Between the weekly meetings, monthly campouts, annual summer camps, ski trips and canoe trips, the time and energy that I dedicated to the organization is astounding. That dedication is matched only by the leadership experience, confidence and character that I gained through my relationship with scouting. I wish that the story ended there, but it does not.
By the time I was finishing high school I was aware that I was gay; shortly after starting college I came out and became politically active. My commitment to integrity compelled me to share the truth about my sexual orientation. And a sense of community responsibility and leadership skills propelled me into working for justice for my LGBT peers.
I owe much of my character to my family and church. But, I also recognize the values of integrity, responsibility and leadership were honed in my years with the Boy Scouts of America.
It became increasingly clear that I could no longer claim pride in an organization that would not accept me as a gay man. So I returned my Eagle Scout uniform and badge to the council. It was received there at the headquarters by my former scoutmaster and our family friend. It was one of the hardest days of my then 20-year-old life.
Again, a part of me wishes that the story ended there. But now more than 10 years later, the Boy Scouts of America is in the midst of reevaluating its stance. Soon the Scouts’ Executive Committee will send out a resolution to the 300 local scouting councils on whether to allow gay scouts, which they’ll vote on at their annual meeting later this month.
As someone who has been there, let me say bluntly that scouting offers what young gay men need most: confidence, camaraderie and responsibility.

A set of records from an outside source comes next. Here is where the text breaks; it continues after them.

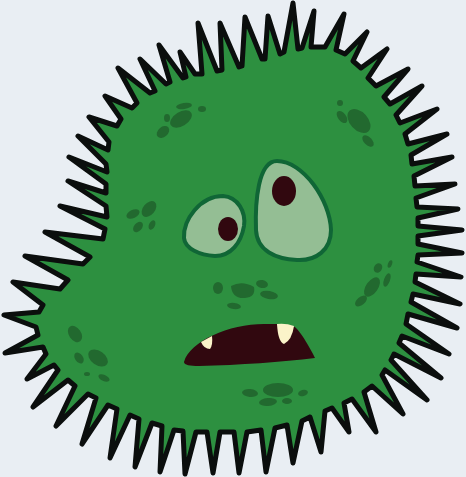
<!DOCTYPE html>
<html lang="en">
<head>
<meta charset="utf-8">
<title>Worried green germ</title>
<style>
:root {
  --backdrop: #e9eef3;
  --skin: #2d9040;
  --outline: #0b0e0d;
  --spot: #22692f;
  --eye: #94be94;
  --eye-rim: #106636;
  --dark: #31080f;
  --tooth: #fbf3c9;
}
html, body { margin: 0; background: var(--backdrop); overflow: hidden; }
svg { display: block; width: 466px; height: 477px; }
.body { fill: var(--skin); stroke: var(--outline); stroke-width: 5; stroke-linejoin: round; }
.spots { fill: var(--spot); }
.eye { fill: var(--eye); stroke: var(--eye-rim); stroke-width: 4; }
.pupil, .mouth { fill: var(--dark); }
.tooth { fill: var(--tooth); }
</style>
</head>
<body>
<svg viewBox="0 0 466 477" role="img" aria-label="Spiky green cartoon germ with a worried face">
  <path class="body" d="M284 52L293 3L298 49L302 48L314 11L311 47L325 47L344 14L336 50L345 54L367 32L353 61L361 68L387 49L368 78L376 86L408 69L384 97L390 104L422 86L396 115L400 123L437 109L405 134L408 144L447 134L411 155L412 164L452 157L414 176L415 186L455 184L416 198L417 207L458 209L418 218L418 226L462 230L418 236L418 244L462 253L418 255L417 262L461 277L416 274L415 282L460 304L413 294L411 302L457 328L408 314L406 324L449 354L402 336L399 343L441 378L394 354L391 360L427 400L385 370L382 375L403 414L372 386L364 392L376 432L352 399L344 403L349 432L332 408L325 411L321 452L310 417L302 421L293 463L287 425L275 428L266 472L261 430L247 432L239 473L234 432L220 432L213 473L207 432L196 432L185 474L183 431L174 430L160 472L162 426L152 423L135 467L139 419L130 415L110 458L117 409L108 405L82 444L96 398L88 394L56 426L75 386L68 380L33 407L58 370L54 365L27 379L46 354L43 347L5 353L38 335L36 327L4 315L39 312L43 305L13 282L60 289L68 280L25 256L83 264L90 257L45 232L103 239L105 229L60 206L107 217L106 206L68 181L106 193L106 184L69 157L107 172L106 164L78 136L108 150L109 142L89 117L117 126L121 119L105 96L132 108L137 103L118 68L150 93L155 91L140 59L166 84L170 82L159 45L183 78L186 77L180 52L195 74L202 74L198 23L217 71L222 70L220 23L239 67L242 66L245 17L262 59L265 59L268 16L280 54Z"/>

  <g class="spots">
    <g id="spots-upper-left">
      <ellipse cx="181" cy="119" rx="12" ry="7" transform="rotate(-32 181 119)"/>
      <ellipse cx="163" cy="132" rx="7" ry="5" transform="rotate(-40 163 132)"/>
      <ellipse cx="184" cy="106" rx="8" ry="3" transform="rotate(-8 184 106)"/>
      <ellipse cx="167" cy="118" rx="3" ry="4"/>
      <ellipse cx="202" cy="109" rx="4" ry="3"/>
    </g>
    <g id="spots-upper-right">
      <ellipse cx="359" cy="121" rx="14" ry="9" transform="rotate(48 359 121)"/>
      <ellipse cx="342" cy="117" rx="7" ry="4" transform="rotate(52 342 117)"/>
      <ellipse cx="368" cy="141" rx="7" ry="4" transform="rotate(45 368 141)"/>
      <circle cx="340" cy="103" r="3"/>
    </g>
    <g id="spots-left">
      <ellipse cx="149" cy="209" rx="9" ry="6" transform="rotate(-50 149 209)"/>
      <ellipse cx="133" cy="214" rx="7" ry="4" transform="rotate(-25 133 214)"/>
      <ellipse cx="138" cy="227" rx="6" ry="4" transform="rotate(-50 138 227)"/>
      <ellipse cx="152" cy="225" rx="3" ry="5" transform="rotate(25 152 225)"/>
    </g>
    <g id="spots-nose">
      <path d="M231 286Q242 280 254 287Q256 297 245 298Q232 299 231 286Z"/>
      <ellipse cx="218" cy="288" rx="5" ry="6"/>
      <ellipse cx="262" cy="284" rx="6" ry="4" transform="rotate(10 262 284)"/>
      <ellipse cx="269" cy="295" rx="9" ry="4" transform="rotate(10 269 295)"/>
      <ellipse cx="234" cy="306" rx="7" ry="3" transform="rotate(8 234 306)"/>
    </g>
    <g id="spots-right">
      <ellipse cx="372" cy="287" rx="11" ry="6" transform="rotate(-55 372 287)"/>
      <ellipse cx="378" cy="268" rx="5" ry="4" transform="rotate(-60 378 268)"/>
      <ellipse cx="361" cy="301" rx="7" ry="4" transform="rotate(-40 361 301)"/>
      <ellipse cx="387" cy="280" rx="7" ry="3" transform="rotate(-70 387 280)"/>
      <ellipse cx="390" cy="264" rx="2" ry="4" transform="rotate(20 390 264)"/>
    </g>
    <g id="spots-lower-left">
      <ellipse cx="75" cy="334" rx="9" ry="6" transform="rotate(55 75 334)"/>
      <ellipse cx="98" cy="358" rx="11" ry="7" transform="rotate(35 98 358)"/>
      <ellipse cx="79" cy="358" rx="6" ry="4" transform="rotate(55 79 358)"/>
      <ellipse cx="104" cy="378" rx="6" ry="3" transform="rotate(25 104 378)"/>
      <ellipse cx="87" cy="374" rx="3" ry="2"/>
    </g>
    <g id="spots-chin">
      <ellipse cx="278" cy="390" rx="15" ry="7"/>
      <ellipse cx="250" cy="393" rx="8" ry="4" transform="rotate(5 250 393)"/>
      <ellipse cx="268" cy="402" rx="9" ry="4" transform="rotate(-5 268 402)"/>
      <ellipse cx="287" cy="401" rx="5" ry="3"/>
      <ellipse cx="303" cy="393" rx="5" ry="3" transform="rotate(-15 303 393)"/>
    </g>
  </g>

  <g id="eyes">
    <path class="eye" d="M184 238C183 220 200 196 223 196C238 197 246 212 244 226C241 243 231 256 215 256C200 255 185 249 184 238Z"/>
    <ellipse class="pupil" cx="228" cy="229" rx="10" ry="12"/>
    <path class="eye" d="M256 230C255 202 258 161 277 161C303 161 330 200 331 230C331 250 316 261 297 260C276 259 257 251 256 230Z"/>
    <ellipse class="pupil" cx="284" cy="191" rx="12" ry="15"/>
  </g>

  <g id="mouth">
    <path class="mouth" d="M184 362C190 341 229 324 264 324C282 324 293 324 297 329C303 336 309 346 315 358C282 362 240 365 199 366C190 366 184 365 184 362Z"/>
    <path class="tooth" d="M201 342L212 336Q213 345 210 349Q204 349 201 342Z"/>
    <path class="tooth" d="M277 324Q286 323 294 326Q292 340 284 344Q278 342 277 324Z"/>
  </g>
</svg>
</body>
</html>
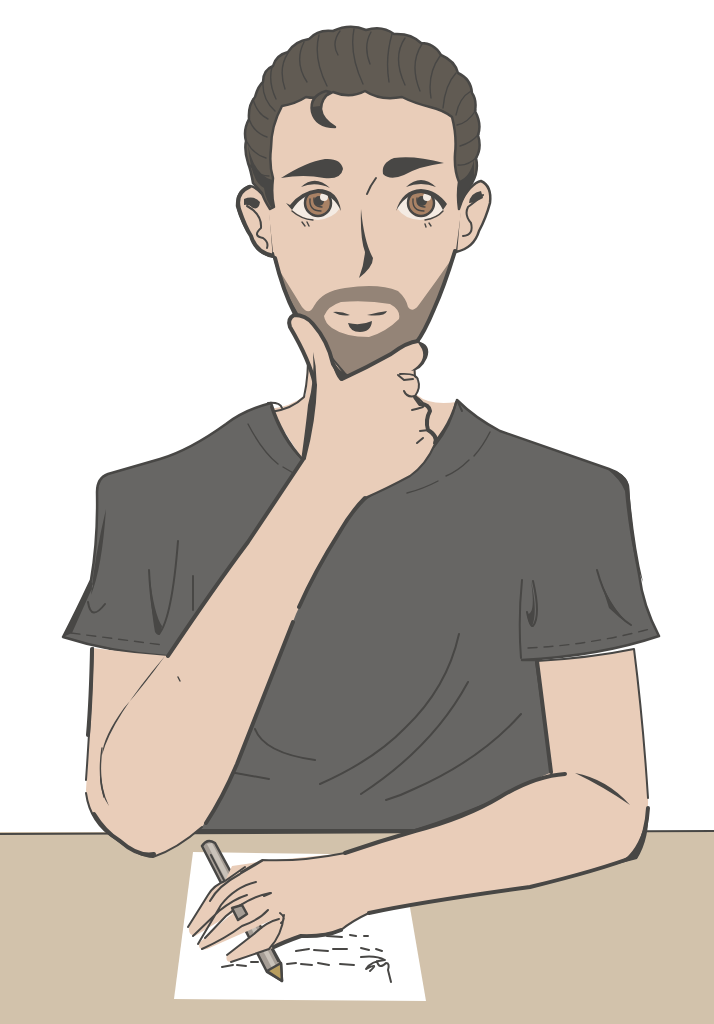
<!DOCTYPE html>
<html lang="en">
<head>
<meta charset="utf-8">
<title>Thinking man at a desk</title>
<style>
:root{--ink:#484745;--skin:#e9cdb9;--shirt:#676664;--hair:#615b53;--beard:#948477;--desk:#d2c2ab;--paper:#fff;--iris:#a98265;--eye:#f4ebe3}
html,body{margin:0;background:var(--paper);overflow:hidden}
svg{display:block;width:714px;height:1024px}
.skin{fill:var(--skin)}.shirt{fill:var(--shirt)}.hair{fill:var(--hair)}.beard{fill:var(--beard)}.ink{fill:var(--ink)}
.line{fill:none;stroke:var(--ink);stroke-width:2;stroke-linecap:round;stroke-linejoin:round}
.bold{stroke-width:4}.fine{stroke-width:1.4}
.edge{stroke:var(--ink);stroke-width:2.5;stroke-linejoin:round;stroke-linecap:round}
</style>
</head>
<body>
<svg viewBox="0 0 714 1024" role="img" aria-label="Bearded man resting his chin on his hand while writing at a desk">
<defs>
<clipPath id="face-shape"><path d="M268 190L273 252Q284 295 300 318Q325 350 345 376L395 370Q424 338 435 308Q448 275 456 250L470 190Z"/></clipPath>
<clipPath id="left-eye"><path d="M290 208Q300 193 318 191Q332 192 340 208Q334 218 318 220Q302 220 290 208Z"/></clipPath>
<clipPath id="right-eye"><path d="M397 208Q406 191 422 191Q437 194 445 208Q436 219 420 220Q404 219 397 208Z"/></clipPath>
</defs>

<g id="desk">
<rect y="832" width="714" height="192" fill="var(--desk)"/>
<path class="line" d="M0 834L714 831"/>
</g>

<g id="neck">
<path class="skin" d="M308 335L306 395Q290 407 270 409L304 462L350 505L436 445L457 402Q430 406 417 395L414 345Z"/>
<path class="line" d="M308 345Q309 375 304 397Q292 409 271 412M414 360L415 378"/>
</g>

<g id="shirt">
<path class="shirt edge" d="M271 403Q244 410 226 424Q190 450 160 459L108 474Q97 478 97 492Q98 540 91 580Q76 612 63 637Q110 652 166 656L192 740L194 831H413Q480 810 552 774L536 660L522 660Q600 656 659 636Q643 606 639 574Q630 530 628 486Q624 474 609 469L500 431Q475 418 457 400Q447 434 424 452Q395 480 362 501L303 460Q282 437 271 403Z"/>
<path class="line" d="M268 403Q280 402 282 408M457 400L462 411M303 460Q282 440 271 407M434 447Q452 424 456 402"/>
<path class="line fine" d="M248 424Q262 451 278 464M283 467L295 474M490 432Q483 446 474 456M469 460Q458 471 446 476M438 481Q423 489 407 493"/>
<path class="line fine" d="M71 633L163 645M528 648Q590 645 650 629" stroke-dasharray="9 7"/>
<path class="line" d="M149 570Q151 612 159 634Q172 618 178 541M193 576V610M88 602Q91 622 105 604M522 580Q518 620 521 658M533 581Q541 616 533 626Q530 627 527 612M597 570Q608 611 631 625M459 634Q447 688 405 728Q374 760 320 784M468 682Q433 747 361 794M521 714Q480 760 414 789Q400 796 386 800M255 729Q264 753 315 760M230 772L269 779"/>
<path class="ink" d="M106 509Q95 555 91 595Q102 568 106 509ZM149 572Q151 610 155 632Q160 640 162 626Q154 615 149 572ZM597 570Q608 605 630 625Q619 618 609 608ZM531 581Q538 612 532 626Q529 626 527 614Q536 615 531 581ZM606 468Q628 473 629 487Q634 545 643 582Q631 555 625 491Q621 480 606 468ZM63 637L91 580L93 586L72 633Z"/>
<path class="line bold" d="M194 831H413"/>
</g>

<g id="head">
<g id="ears" class="edge">
<path class="skin" d="M270 205Q259 187 250 186Q237 190 237 206Q242 224 251 236Q256 254 274 257Z"/>
<path class="skin" d="M460 203Q471 183 481 181Q492 186 490 203Q486 218 479 231Q474 248 456 252Z"/>
</g>
<path class="line bold" d="M249 187Q235 193 239 209Q245 227 251 236Q256 253 274 256"/>
<path class="ink" d="M244 199Q254 195 260 202Q259 210 253 208Q249 204 244 205ZM481 191Q470 193 469 203Q474 203 483 198Z"/>
<path class="line" d="M247 206Q262 214 261 228Q252 236 263 238Q269 242 267 248M483 195Q476 201 468 207Q464 215 471 223Q474 235 463 236"/>
<path class="skin" d="M268 120L268 205L273 252Q284 295 300 318Q325 350 345 376L395 370Q424 338 435 308Q448 275 456 250L464 190V90H290Z"/>
<g clip-path="url(#face-shape)">
<path class="beard" fill-rule="evenodd" d="M268 252Q289 286 302 307Q309 316 314 306Q322 291 345 288Q379 283 398 291Q406 298 408 307Q412 313 418 306Q438 279 458 250L430 345L390 385H335L285 320ZM324 316Q328 306 341 302Q367 300 390 304Q401 310 399 319Q386 332 369 337Q345 337 332 328Q325 323 324 316Z"/>
</g>
<path class="line" d="M273 253Q284 295 300 318Q325 350 347 376"/>
<path class="line bold" d="M275 258Q283 291 295 314M455 251Q444 287 434 309Q424 333 416 343"/>

<g id="eyebrows" class="ink">
<path d="M281 178Q306 162 325 159Q341 158 343 169Q341 180 324 178Q304 174 281 178Z"/>
<path d="M444 163Q414 155 394 158Q381 163 383 174Q390 181 404 175Q420 166 444 163Z"/>
</g>
<g id="eyes">
<path fill="var(--eye)" d="M290 208Q300 193 318 191Q332 192 340 208Q334 218 318 220Q302 220 290 208ZM397 208Q406 191 422 191Q437 194 445 208Q436 219 420 220Q404 219 397 208Z"/>
<g clip-path="url(#left-eye)"><circle class="edge" cx="318" cy="203" r="13" fill="var(--iris)"/><path class="line fine" d="M310 199Q309 211 321 211M314 198Q313 207 322 207"/><circle class="ink" cx="319" cy="201" r="5"/><circle cx="324" cy="197" r="4" fill="var(--eye)"/></g>
<g clip-path="url(#right-eye)"><circle class="edge" cx="421" cy="203" r="13" fill="var(--iris)"/><path class="line fine" d="M413 199Q412 211 424 211M417 198Q416 207 425 207"/><circle class="ink" cx="422" cy="201" r="5"/><circle cx="427" cy="197" r="4" fill="var(--eye)"/></g>
<path class="ink" d="M286 203L292 210Q301 195 318 193Q333 194 341 211Q338 189 318 189Q301 191 290 205ZM396 211Q405 194 421 193Q436 195 443 210L447 204Q437 190 421 189Q402 190 396 211ZM301 187Q315 174 330 188Q315 181 301 187ZM406 187Q421 173 436 187Q421 181 406 187Z"/>
<path class="line fine" d="M292 211Q301 219 313 220M425 220Q437 218 443 211M302 222L305 226M307 222L309 226M425 224L426 227M429 223L431 226"/>
</g>
<g id="nose-and-mouth">
<path class="line" d="M376 178Q370 186 367 194"/>
<path class="ink" d="M361 209Q360 239 365 252Q364 265 359 278Q373 267 373 258Q364 242 361 209Z"/>
<path class="ink" d="M333 312Q341 311 350 315Q342 317 333 312ZM367 315Q379 312 387 311Q385 317 367 315ZM348 323Q361 326 372 321Q371 332 360 332Q350 332 348 323Z"/>
</g>

<g id="hair">
<path class="hair edge" d="M270 209Q264 200 262 193L253 183Q251 171 248 163Q244 150 246 141Q243 130 249 119Q248 105 255 97Q258 86 263 82Q263 70 273 66Q276 55 288 52Q295 41 309 39Q318 29 333 31Q350 23 366 30Q382 25 394 34Q411 33 421 43Q434 43 441 55Q455 61 458 73Q471 79 472 93Q477 100 475 111Q482 124 478 135Q482 148 476 158Q479 171 472 183Q464 193 459 209Q457 195 459 182Q454 170 455 154Q457 136 452 117Q443 110 430 107Q414 103 402 97Q380 101 365 91Q350 99 333 92Q320 100 306 97Q295 104 282 106Q271 126 271 148Q269 165 273 178Q271 195 274 207Z"/>
<path class="hair edge" d="M326 91Q309 96 312 112Q316 127 335 127Q322 119 321 109Q321 99 330 92Z"/>
<path class="ink" d="M312 107Q315 128 336 127Q320 120 320 106ZM248 145Q251 182 264 188Q266 202 273 209L272 180Q254 175 248 145ZM474 160Q470 177 459 181L458 209Q465 191 474 181Z"/>
<path class="line fine" d="M304 42Q294 62 307 82M288 53Q278 68 285 89M319 35Q313 58 327 86M340 31Q331 43 338 55M354 29Q349 54 363 84M371 32Q363 46 370 64M392 34Q385 58 389 82M405 38Q392 57 405 85M422 44Q409 64 420 91M440 56Q427 74 431 98M456 73Q445 85 443 108M471 91Q459 98 456 115M272 67Q268 82 276 99M263 82Q262 99 275 111M253 99Q257 114 268 119M249 119Q254 133 267 137M247 142Q253 154 266 158M250 165Q258 176 269 176M476 110Q468 123 457 125M479 134Q471 143 460 146M477 157Q468 166 458 165"/>
</g>
</g>

<g id="letter">
<path fill="var(--paper)" d="M193 852L401 855L426 1001L174 999Z"/>
<path class="line" d="M327 936L342 937M350 935L356 936M364 936H368M296 951L309 949M314 950L328 951M333 949H347M361 948L369 950M376 949L382 951M222 967L233 965M237 965L246 966M251 962H258M287 964L296 963M301 964L312 965M318 963L329 965M340 964L354 965"/>
<path class="line" d="M361 957Q376 955 385 960Q371 961 366 969Q380 962 370 971M377 961Q379 970 386 963Q390 963 388 970L391 982"/>
</g>

<g id="pen">
<path class="edge" fill="#a59d95" d="M202 846Q207 838 215 843L281 964L282 981L267 972Z"/>
<path fill="#c9c2b9" d="M207 844L212 843L276 966L272 968Z"/>
<path class="line" d="M211 855L225 882M264 934L278 961"/>
<path class="edge" fill="#b89d5e" d="M267 971L281 963L282 981Z"/>
</g>

<g id="writing-arm">
<path class="skin" d="M537 661Q590 658 634 649Q643 720 648 798Q649 820 637 855Q600 870 530 887Q420 902 369 913Q352 921 341 930Q327 936 301 936Q284 942 273 948L230 962Q225 961 227 955L259 931L272 920L207 949Q198 951 199 943L228 917L241 908L195 936Q188 935 189 927L208 895Q214 885 225 881L232 866Q248 864 262 861Q300 858 345 853Q380 840 415 831Q465 818 500 797Q525 783 552 772Z"/>
<path class="line" d="M537 661Q590 658 634 649Q643 720 648 798M345 853Q300 862 262 860L241 872M301 936Q327 936 341 930Q352 921 369 913"/>
<path class="line bold" d="M537 661L551 772M648 808Q647 830 636 856Q600 870 530 887Q420 902 369 913M345 853Q380 841 415 831Q465 818 500 797Q535 776 565 774M341 930Q325 937 301 936Q284 942 274 947"/>
<path class="ink" d="M575 773Q607 779 630 805Q604 787 575 773ZM648 809Q643 840 629 855Q625 860 602 868L637 859Q650 838 648 809Z"/>
<path class="line" d="M245 867L225 881Q214 885 208 895L188 927M193 936L219 911Q234 899 247 895M262 861L240 874Q218 886 210 901M256 882Q235 887 221 905L198 944M202 949Q226 938 242 926Q259 920 268 910M270 893Q248 897 226 916L205 938M227 955L254 934Q266 922 279 919M231 962L269 949Q282 935 284 915M280 913Q287 918 281 923M264 896L271 893"/>
<path fill="#a59d95" class="edge" d="M232 908L242 905L247 914L238 920Z"/>
</g>

<g id="thinking-arm">
<path class="skin" d="M93 648Q130 653 168 656Q215 586 248 542Q278 497 304 458Q314 420 315 385Q308 360 290 327Q287 319 294 315Q304 315 311 322Q327 339 333 364L342 379Q366 368 391 354Q407 342 418 341Q428 344 426 357Q419 370 404 374Q415 374 418 382Q420 390 415 396Q424 403 424 412Q420 420 428 428Q437 435 435 444Q426 465 410 476Q386 489 365 498Q351 512 339 533Q315 571 296 614L237 764Q221 800 202 827Q177 850 153 857Q140 857 116 839Q87 820 86 790Q91 710 93 648Z"/>
<path class="line" d="M93 648Q91 710 86 780M86 793Q90 823 116 839Q139 857 153 857Q177 849 202 827M365 498Q386 489 410 476Q426 465 435 444"/>
<path class="line bold" d="M92 649Q91 700 88 735M94 814Q105 832 120 841Q138 857 154 854M168 656Q215 586 248 542Q278 497 304 458M293 622L237 764Q222 799 206 823M365 498Q351 512 339 533Q315 571 299 607"/>
<path class="line bold" d="M304 458Q314 420 315 385Q310 361 290 327Q287 319 294 315Q306 315 313 324Q328 341 333 364L342 379Q366 368 391 354Q407 342 418 341"/>
<path class="ink" d="M313 352Q320 380 313 410Q311 438 301 461Q306 425 308 405Q315 380 313 352ZM329 348Q334 372 351 375L341 381Q334 377 329 348ZM417 341Q432 344 427 358Q421 371 411 371Q427 361 422 349Z"/>
<path class="line" d="M400 374Q417 373 418 380Q421 388 415 396Q407 398 404 391M398 375L404 380L413 379M415 396Q425 402 423 407Q417 409 412 410"/>
<path class="line bold" d="M415 397L420 404Q429 404 430 411Q425 420 428 430Q438 436 435 443"/>
<path class="line" d="M420 431L429 430M417 443L423 438"/>
<path class="ink" d="M165 656Q112 718 102 755Q103 737 124 708Q145 684 165 656ZM101 757Q99 785 109 806Q101 795 100 780Z"/>
<path class="line fine" d="M102 748Q98 775 104 797M178 677L180 681"/>
</g>
</svg>
</body>
</html>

To think that these might be available without judgment and rejection is why I am reaching out now. If you are or were involved with the Boy Scouts of America, please use this opportunity to make sure that those boys who most need what scouting has to offer are not left out.
KENT DOSS lives in Laguna Beach.